[Dataset excerpts]
<<<<

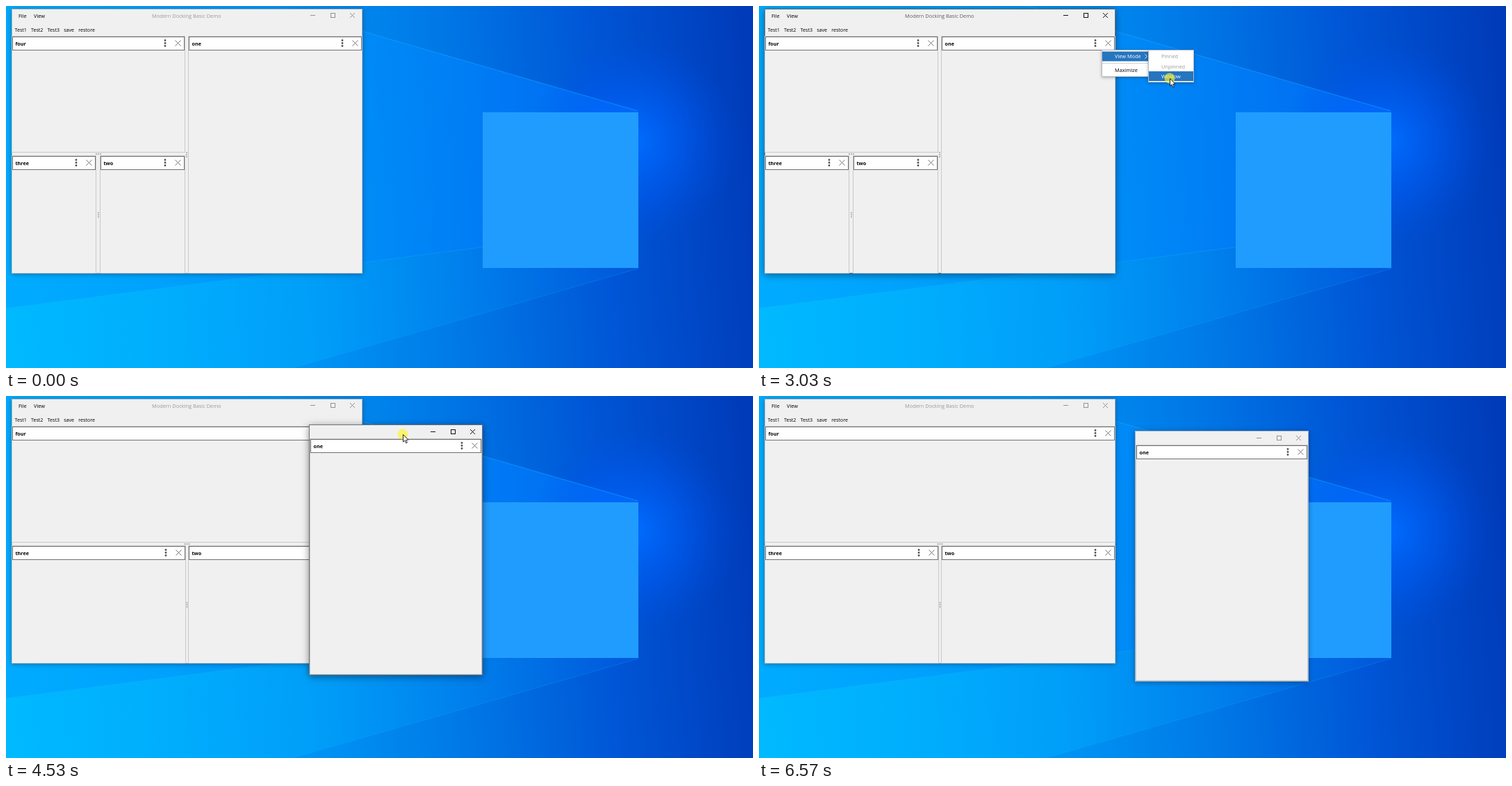
An HTML page with a canvas for the animation above (6.69 s loop, 1075x521 px).

```html
<!DOCTYPE html>
<html lang="en">
<head>
<meta charset="utf-8">
<title>Docking demo</title>
<style>
  html, body { margin: 0; width: 100%; height: 100%; overflow: hidden; background: #0090f6; }
  canvas { display: block; }
</style>
</head>
<body>
<canvas id="stage" width="1075" height="521"></canvas>
<script>
const ctx = document.getElementById('stage').getContext('2d');
const LOOP = 6690;
const FONT = '"Open Sans", "Noto Sans", sans-serif';

// Moments at which the state changes, in ms
const SHOW = 20, ACTIVATE = 1190, MENU = 1270, SUBMENU = 1990, CHOOSE = 3030, MENU_CLOSE = 3060,
      UNDOCK = 3190, DRAG = 4200, DROP = 4800, RELEASE = 5130, LEAVE = 6050, BLUR = 6570;

const smooth = k => k * k * (3 - 2 * k);
const linear = k => k;
const slowDown = k => 1 - (1 - k) ** 1.65;

const ENTRY = { x: 932, y: 492 };
const MOVES = [
  { from: SHOW, to: 660, x: 382, y: 58, ease: smooth },       // onto the header
  { from: 710, to: 950, x: 488, y: 54, ease: smooth },        // to its menu button
  { from: 1590, to: 2210, x: 516, y: 77, ease: smooth },      // to View Mode
  { from: 2280, to: 2820, x: 591, y: 104, ease: smooth },     // to Window
  { from: 3690, to: DRAG, x: 397, y: 38, ease: smooth },      // to the new title bar
  { from: DRAG, to: 4350, x: 431, y: 44, ease: linear },
  { from: 4350, to: DROP, x: 676, y: 64, ease: slowDown },
  { from: 5530, to: LEAVE, x: 1080, y: 526, ease: smooth }
];

function pointerAt(t) {
  let { x, y } = ENTRY;
  for (const move of MOVES) {
    if (t < move.from) break;
    const k = move.ease(Math.min(1, (t - move.from) / (move.to - move.from)));
    x += (move.x - x) * k;
    y += (move.y - y) * k;
  }
  return { x: Math.round(x), y: Math.round(y) };
}

const between = (t, from, to) => t >= from && t < to;

function rect(x, y, w, h, color) {
  ctx.fillStyle = color;
  ctx.fillRect(x, y, w, h);
}

function frame(x, y, w, h, color) {
  ctx.lineWidth = 1;
  ctx.strokeStyle = color;
  ctx.strokeRect(x + .5, y + .5, w - 1, h - 1);
}

function line(color, width, ...points) {
  ctx.strokeStyle = color;
  ctx.lineWidth = width;
  ctx.beginPath();
  points.forEach(([x, y]) => ctx.lineTo(x, y));
  ctx.stroke();
}

function polygon(points, color) {
  ctx.fillStyle = color;
  ctx.beginPath();
  points.forEach(([x, y]) => ctx.lineTo(x, y));
  ctx.fill();
}

function cross(x, y, r, color, width) {
  line(color, width, [x - r, y - r], [x + r, y + r]);
  line(color, width, [x + r, y - r], [x - r, y + r]);
}

function dot(x, y, r, color) {
  ctx.fillStyle = color;
  ctx.beginPath();
  ctx.arc(x, y, r, 0, 7);
  ctx.fill();
}

function dots(x, y, dx, dy, r, color) {
  for (const i of [-1, 0, 1]) dot(x + i * dx, y + i * dy, r, color);
}

function text(str, x, middle, color = '#000', size = 7.4, weight = 400) {
  ctx.font = `${weight} ${size}px ${FONT}`;
  ctx.fillStyle = color;
  ctx.fillText(str, x, middle + 2.7);
  return ctx.measureText(str).width;
}

// Spreads the colours evenly over the gradient
function spread(gradient, ...colors) {
  colors.forEach((color, i) => gradient.addColorStop(i / (colors.length - 1), color));
  return gradient;
}

function shadowed(color, blur, offset, paint) {
  ctx.save();
  ctx.shadowColor = color;
  ctx.shadowBlur = blur;
  ctx.shadowOffsetY = offset;
  paint();
  ctx.restore();
}

function wallpaper() {
  const lightTop = [909, 151], lightBottom = [909, 378], lightCorner = [686, 347];
  const farTop = [0, -112], farMiddle = [0, 435], farBottom = [0, 640];
  const across = () => ctx.createLinearGradient(0, 0, 909, 0);

  rect(0, 0, 1075, 521, spread(ctx.createLinearGradient(0, 330, 1075, 240),
    '#00b0ff', '#00a5fb', '#0093f4', '#0078e6', '#0056d6', '#003cba'));
  polygon([lightTop, farTop, farMiddle, lightCorner, lightBottom], spread(across(),
    'rgba(0,165,255,.4)', 'rgba(0,148,255,.5)', 'rgba(0,112,255,.75)'));
  polygon([lightCorner, farMiddle, farBottom, lightBottom], spread(across(),
    'rgba(0,188,255,.8)', 'rgba(0,168,252,.5)', 'rgba(0,110,240,.2)'));
  rect(755, 45, 320, 300, spread(ctx.createRadialGradient(905, 195, 10, 905, 195, 150),
    'rgba(0,108,255,.9)', 'rgba(0,95,250,.45)', 'rgba(0,80,230,0)'));
  line('rgba(20,160,255,.6)', 1.2, lightTop, farTop);
  line('rgba(20,175,255,.35)', 1, lightCorner, farMiddle);
  line('rgba(20,175,255,.25)', 1, lightBottom, farBottom);
  rect(686, 153, 224, 224, '#209cff');
}

function windowFrame(x, y, w, h, active, buttonY) {
  shadowed(`rgba(0,0,0,${active ? .45 : .35})`, active ? 10 : 7, active ? 2 : 1,
    () => rect(x, y, w, h, '#f0f0f0'));
  frame(x, y, w, h, active ? '#6c747b' : '#a9b5bf');
  const right = x + w, middle = buttonY + .5, color = active ? '#111' : '#929292';
  line(color, 1, [right - 75, middle], [right - 68, middle]);
  frame(right - 46, buttonY - 3, 7, 7, color);
  cross(right - 14.5, middle, 3.5, color, 1);
}

function panel(name, x, y, w, h, hovered) {
  rect(x, y, w, h, '#f0f0f0');
  frame(x, y, w, h, hovered ? '#79b7e6' : '#c9c9c9');
  rect(x + 1, y + 1, w - 2, 19, '#fff');
  frame(x + 1, y + 1, w - 2, 20, '#707070');
  const middle = y + 10.5;
  text(name, x + 5.5, middle + .5, '#000', 7.2, 700);
  dots(x + w - 29, middle, 0, 4, 1.4, '#555');
  cross(x + w - 10.5, middle, 4, '#666', .9);
}

function mainWindow(t, hovered) {
  const docked = t < UNDOCK, active = between(t, ACTIVATE, UNDOCK);
  windowFrame(8, 4, 505, 381, active, 13);
  text('File', 18, 14.5);
  text('View', 40, 14.5);
  text('Modern Docking Basic Demo', 210, 14.5, active ? '#5c5c5c' : '#999');
  let x = 12.5;
  for (const label of ['Test1', 'Test2', 'Test3', 'save', 'restore'])
    x += text(label, x, 34, '#000', 7.1) + 6.2;

  const right = docked ? 258 : 513;           // right edge of the three nested panels
  const half = (right - 8 - 5) >> 1;
  panel('four', 8, 43, right - 8, 168);
  panel('three', 8, 215, half + 1 - docked % 2, 170);
  panel('two', right - half - 1, 215, half + 1, 170);
  dots((right + 8) / 2, 213, 3, 0, .9, '#999');
  dots((right + 8) / 2, 300.5, 0, 3, .9, '#999');
  if (docked) {
    panel('one', 262, 43, 251, 342, hovered);
    dots(260, 214, 0, 3, .9, '#999');
  }
}

function floatingWindow(t, x, y, hovered) {
  ctx.save();
  ctx.globalAlpha = Math.min(1, (t - UNDOCK) / 170);
  windowFrame(x, y, 250, 361, t < BLUR, y + 10);
  panel('one', x + 1, y + 20, 248, 340, hovered);
  ctx.restore();
}

function popup(x, y, w, h) {
  shadowed('rgba(0,0,0,.3)', 4, 1, () => rect(x, y, w, h, '#fff'));
  frame(x, y, w, h, '#b4bcc4');
}

function menuItem(label, x, middle, w, selected, color = '#000') {
  if (selected) rect(x, middle - 7, w, 14, '#2675bf');
  text(label, x + 18, middle, selected ? '#fff' : color);
}

function menus(t, pointer) {
  const onViewMode = pointer.y > 65, onWindow = pointer.x > 560 && pointer.y > 93;
  popup(493, 63, 68, 39);
  menuItem('View Mode', 494, 72.5, 66, onViewMode);
  line(onViewMode ? '#fff' : '#000', .9, [555.5, 69.5], [558.5, 72.5], [555.5, 75.5]);
  rect(494, 82, 66, 1, '#d0d0d0');
  menuItem('Maximize', 494, 92.5, 66, false);
  if (t < SUBMENU) return;
  popup(560, 63, 66, 47);
  menuItem('Pinned', 561, 72.5, 64, false, '#999');
  menuItem('Unpinned', 561, 87, 64, false, '#999');
  menuItem('Window', 561, 101, 64, onWindow);
}

function drawPointer(t, { x, y }) {
  const pressed = between(t, ACTIVATE, 1350) || between(t, CHOOSE, 3150) || between(t, DRAG, RELEASE);
  if (pressed) dot(x, y, 7.5, 'rgba(255,245,40,.65)');
  const arrow = [[0, 0], [0, 10.6], [2.4, 8.4], [4.2, 12.3], [5.9, 11.5], [4.2, 7.8], [7.6, 7.6], [0, 0]]
    .map(([dx, dy]) => [x + .5 + dx, y + .5 + dy]);
  polygon(arrow, '#fff');
  line('#111', .9, ...arrow);
}

function draw(t) {
  const pointer = pointerAt(t), floating = t >= UNDOCK;
  const grip = pointerAt(Math.min(Math.max(t, DRAG), DROP));
  const wx = grip.x - 135, wy = grip.y - 14;

  const [x, y, w, h] = floating ? [wx + 1, wy + 20, 248, 340] : [262, 43, 251, 342];
  const inside = t >= SHOW && between(pointer.x, x, x + w) && between(pointer.y, y, y + h);
  const hovered = inside || between(t, ACTIVATE, 2400);

  wallpaper();
  mainWindow(t, hovered);
  if (floating) floatingWindow(t, wx, wy, hovered);
  if (between(t, MENU, MENU_CLOSE)) menus(t, pointer);
  if (between(t, SHOW, LEAVE)) drawPointer(t, pointer);
}

const start = performance.now();
function tick() {
  draw((performance.now() - start) % LOOP);
  requestAnimationFrame(tick);
}
tick();
</script>
</body>
</html>
```
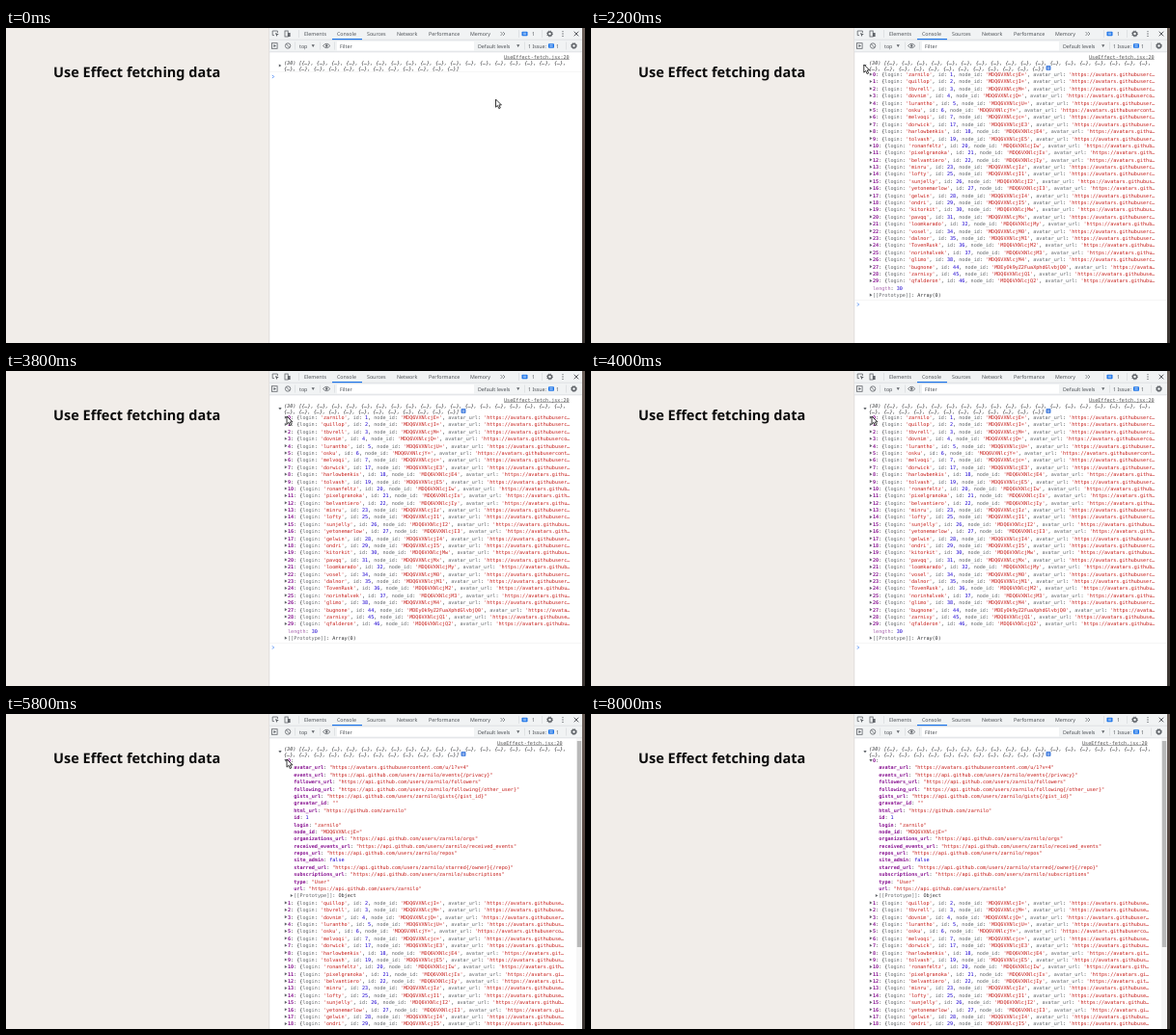
These frames come from a looping animation (600x327 px, 8200 ms). An HTML page:

```html
<!DOCTYPE html>
<html lang="en">
<head>
<meta charset="utf-8">
<title>Use Effect fetching data</title>
<style>
html, body { margin: 0; width: 100%; height: 100%; overflow: hidden; background: #f1ede9; }
svg { display: block; width: 100%; height: 100%; }
text { white-space: pre; text-rendering: geometricPrecision; }
.title { font: 700 14.5px "Noto Sans", "Open Sans", sans-serif; fill: #0c0c0c; }
.ui { font: 5.3px "Noto Sans", "Open Sans", sans-serif; fill: #4d5156; }
.mono { font: 5.12px "DejaVu Sans Mono", monospace; fill: #303134; }
.it { font-style: italic; }
.key { font-weight: 700; fill: #881391; }
.dim { fill: #a763ad; }
.name { fill: #626569; }
.str { fill: #c41a16; }
.num { fill: #1c00cf; }
.link { fill: #545454; text-decoration: underline; }
</style>
</head>
<body>
<svg id="stage" viewBox="0 0 600 327" xmlns="http://www.w3.org/2000/svg"></svg>
<script>
const LOOP = 8200, STEP = 200, LINE = 7.39, TOP = 50;
const OPEN_LIST = 1800, OPEN_ITEM = 4200, CURSOR_GONE = 6800;

const logins = `zarnilo quillop tbvrell dovnim lurantho osku melvoqi dorwick harlowbenkis tolvash
ronanfeltz pixelgranoka belvantiero minru lofty sunjelly yetonemarlow gelwin ondri kitorkit
pavqq loomkarado vosel dalnor TovenRusk norinhalvek glimo bugnone zarnixy qfalderon`.split(/\s+/);
const ids = [1, 2, 3, 4, 5, 6, 7, 17, 18, 19, 20, 21, 22, 23, 25, 26, 27, 28, 29, 30,
  31, 32, 34, 35, 36, 37, 38, 44, 45, 46];
const nodeId = id => btoa((id === 44 ? '012:Organization' : '04:User') + id);

const text = (cls, x, y, s) => `<text class="${cls}" x="${x}" y="${y}">${s}</text>`;
const spans = (x, y, tokens) => text('mono', x, y,
  tokens.map(([cls, s]) => `<tspan class="${cls}">${s}</tspan>`).join(''));
const rect = (x, y, w, h, fill, extra = '') =>
  `<rect x="${x}" y="${y}" width="${w}" height="${h}" fill="${fill}" ${extra}/>`;
const path = (d, stroke = '#5f6368', fill = 'none', w = 0.8) =>
  `<path d="${d}" stroke="${stroke}" fill="${fill}" stroke-width="${w}"/>`;
const arrow = (x, y, open) => path(
  open ? `M${x - 0.4} ${y - 1}h3.2l-1.6 2.6z` : `M${x} ${y - 1.6}l2.6 1.6l-2.6 1.6z`,
  'none', '#5f6368');
const dot = (x, y, r) => `<circle cx="${x}" cy="${y}" r="${r}" fill="#5f6368"/>`;

function gear(x, y) {
  return `<circle cx="${x}" cy="${y}" r="2" fill="none" stroke="#5f6368" stroke-width="1.3"/>
    <circle cx="${x}" cy="${y}" r="2.9" fill="none" stroke="#5f6368" stroke-width="1"
      stroke-dasharray="1.14 1.14"/>`;
}

function badge(x, y) {
  return rect(x, y - 2.5, 6, 4.6, '#1a73e8', 'rx="0.8"') +
    path(`M${x + 1.3} ${y - 1}h3.4M${x + 1.3} ${y + 0.5}h3.4`, '#fff', 'none', 0.6);
}

function toolbar() {
  const tabs = [[309, 'Elements'], [343, 'Console'], [374, 'Sources'], [405, 'Network'],
    [438, 'Performance'], [481, 'Memory']];
  const bars = [[303.5, 2], [531, 2], [555, 2], [299.5, 14.5], [325, 14.5], [340, 14.5],
    [537, 14.5], [580, 14.5]];
  return rect(273, 0, 324, 25, '#f1f3f4') +
    rect(273, 11.8, 324, 0.6, '#cfd2d6') + rect(273, 24.6, 324, 0.6, '#cfd2d6') +
    tabs.map(([x, s]) => text('ui', x, 8, s)).join('') +
    rect(338, 11, 31, 1.2, '#1a73e8') +
    bars.map(([x, y]) => rect(x, y, 0.5, 8, '#cdd0d4')).join('') +
    path('M278 7.6h-1.8v-4.6h5.2v2') + path('M279 5l3.8 1.6l-1.6 .6l-.7 1.7z', 'none', '#5f6368') +
    rect(289, 3, 3.2, 6, 'none', 'stroke="#5f6368" stroke-width=".8"') +
    rect(292, 5, 2.6, 4, '#5f6368') +
    path('M512.5 4l2 2l-2 2M515 4l2 2l-2 2', '#5f6368', 'none', 0.7) +
    badge(534.5, 6.2) + text('ui', 545, 8, '1') + gear(563.5, 6) +
    dot(577, 3.6, 0.65) + dot(577, 6, 0.65) + dot(577, 8.4, 0.65) +
    path('M588.7 3.7l4.6 4.6m0 -4.6l-4.6 4.6', '#4d5156', 'none', 0.9) +
    rect(275.5, 15.7, 5.6, 5.6, 'none', 'stroke="#5f6368" stroke-width=".8"') +
    path('M277.4 16.9l2.6 1.6l-2.6 1.6z', 'none', '#5f6368') +
    path('M289.4 18.5a2.7 2.7 0 1 0 5.4 0a2.7 2.7 0 1 0 -5.4 0M290.2 16.6l3.8 3.8') +
    text('ui', 304, 20.5, 'top') + arrow(317, 18.3, true) +
    path('M328.5 18.5q3.7 -4.4 7.4 0q-3.7 4.4 -7.4 0z') + dot(332.2, 18.5, 1.2) +
    rect(343, 14, 142, 9.3, '#fff') + text('ui', 346, 20.5, 'Filter') +
    text('ui', 489, 20.5, 'Default levels') + arrow(529.5, 18.3, true) +
    text('ui', 541, 20.5, '1 Issue:') + badge(562, 18.7) + text('ui', 570, 20.5, '1') +
    gear(588.5, 18.5);
}

function summary(open, linkX) {
  const cells = n => Array(n).fill('{…}').join(', ');
  return text('mono link', linkX, 31.5, 'UseEffect-fetch.jsx:20') +
    text('mono it', 288, 37.5, `(30) [${cells(18)},`) +
    text('mono it', 288, 43.6, cells(12) + ']') +
    arrow(282.8, 39, open) +
    (open ? rect(471.5, 39, 5, 5, '#4c84e0', 'rx="1"') +
      path('M474 40v.7M474 41.3v1.9', '#fff', 'none', 0.8) : '');
}

// One collapsed user, clipped to a number of characters
function userRow(i, y, room) {
  const tokens = [['key', String(i)], ['', ': {'], ['name', 'login'], ['', ': '],
    ['str', `'${logins[i]}'`], ['', ', '], ['name', 'id'], ['', ': '], ['num', String(ids[i])],
    ['', ', '], ['name', 'node_id'], ['', ': '], ['str', `'${nodeId(ids[i])}'`], ['', ', '],
    ['name', 'avatar_url'], ['', ': '], ['str', `'https://avatars.githubusercontent.com/u/`]];
  let left = room - 1;
  const shown = tokens.map(([cls, s]) => {
    const part = s.slice(0, Math.max(left, 0));
    left -= s.length;
    return [cls, part];
  });
  return arrow(288.8, y - 1.9, false) + spans(292, y, [...shown, ['str', '…']]);
}

function prompt(y) {
  return rect(273, y - 5, 324, 0.5, '#ececec') +
    path(`M276 ${y - 1.6}l1.6 1.6l-1.6 1.6`, '#367cf1', 'none', 0.8);
}

function listView() {
  const end = TOP + 30 * LINE;
  return summary(true, 516) +
    logins.map((_, i) => userRow(i, TOP + i * LINE, 95)).join('') +
    spans(292, end, [['dim', 'length'], ['', ': '], ['num', '30']]) +
    arrow(288.8, end + LINE - 1.9, false) +
    spans(292, end + LINE, [['name', '[[Prototype]]'], ['', ': Array(0)']]) +
    prompt(287);
}

function itemView() {
  const api = 'https://api.github.com/users/' + logins[0];
  const q = s => `"${s}"`;
  const props = {
    avatar_url: q('https://avatars.githubusercontent.com/u/1?v=4'),
    events_url: q(api + '/events{/privacy}'),
    followers_url: q(api + '/followers'),
    following_url: q(api + '/following{/other_user}'),
    gists_url: q(api + '/gists{/gist_id}'),
    gravatar_id: q(''),
    html_url: q('https://github.com/' + logins[0]),
    id: 1,
    login: q(logins[0]),
    node_id: q(nodeId(1)),
    organizations_url: q(api + '/orgs'),
    received_events_url: q(api + '/received_events'),
    repos_url: q(api + '/repos'),
    site_admin: false,
    starred_url: q(api + '/starred{/owner}{/repo}'),
    subscriptions_url: q(api + '/subscriptions'),
    type: q('User'),
    url: q(api)
  };
  const proto = TOP + 19 * LINE;
  const rows = Object.entries(props).map(([k, v], i) => spans(298.3, TOP + (i + 1) * LINE,
    [['key', k], ['', ': '], [typeof v === 'string' ? 'str' : 'num', v]]));
  const rest = logins.slice(1, 19).map((_, i) => userRow(i + 1, proto + (i + 1) * LINE, 93));
  return summary(true, 509) + arrow(288.8, TOP - 1.9, true) +
    spans(292, TOP, [['key', '0'], ['', ':']]) + rows.join('') +
    arrow(294.8, proto - 1.9, false) +
    spans(298.3, proto, [['name', '[[Prototype]]'], ['', ': Object']]) + rest.join('') +
    rect(591, 25.2, 6, 302, '#f6f6f6') + rect(591.8, 28, 4.4, 214, '#b9b9b9');
}

const stage = document.getElementById('stage');
stage.innerHTML = `
  <defs><linearGradient id="edge" x2="0" y2="1">
    <stop stop-color="#6a5f59"/><stop offset=".5" stop-color="#51403b"/>
    <stop offset="1" stop-color="#3b3633"/>
  </linearGradient></defs>` +
  rect(0, 0, 600, 327, '#f1ede9') +
  text('title', 49, 50.5, 'Use Effect fetching data') +
  rect(273, 0, 324, 327, '#fff') + rect(272.6, 0, 0.6, 327, '#d5d3d1') +
  `<g class="view">${summary(false, 516) + prompt(50.5)}</g>
   <g class="view">${listView()}</g>
   <g class="view">${itemView()}</g>` +
  toolbar() + rect(597, 0, 3, 327, 'url(#edge)') +
  `<g id="cursor">${path('M0 0v8.2l1.9-1.8l1.4 3.2l1.5-.7l-1.4-3h2.5z', '#222', '#fff', 0.9)}</g>`;

const views = [...stage.querySelectorAll('.view')];
const cursor = document.getElementById('cursor');

// time, x, y of the pointer tip
const route = [[200, 507.5, 74], [1200, 282.8, 38], [2800, 282.8, 38], [3600, 291, 47], [LOOP, 291, 47]];

function pointer(t) {
  if (t <= route[0][0]) return route[0].slice(1);
  const i = route.findIndex(p => p[0] >= t);
  const [t0, x0, y0] = route[i - 1], [t1, x1, y1] = route[i];
  const u = (t - t0) / (t1 - t0), e = u * u * (3 - 2 * u);
  return [x0 + (x1 - x0) * e, y0 + (y1 - y0) * e];
}

function draw(time) {
  const t = Math.floor(time % LOOP / STEP) * STEP;
  const current = t < OPEN_LIST ? 0 : t < OPEN_ITEM ? 1 : 2;
  views.forEach((v, i) => v.setAttribute('display', i === current ? 'inline' : 'none'));
  cursor.setAttribute('transform', `translate(${pointer(t)})`);
  cursor.setAttribute('display', t < CURSOR_GONE ? 'inline' : 'none');
}

const start = performance.now();
function tick() {
  draw(performance.now() - start);
  requestAnimationFrame(tick);
}
tick();
</script>
</body>
</html>
```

>>>>

_What needs to be done_
What is the number of lines in the records that include the word "arrow"? Answer with that number only.

_Output below_
11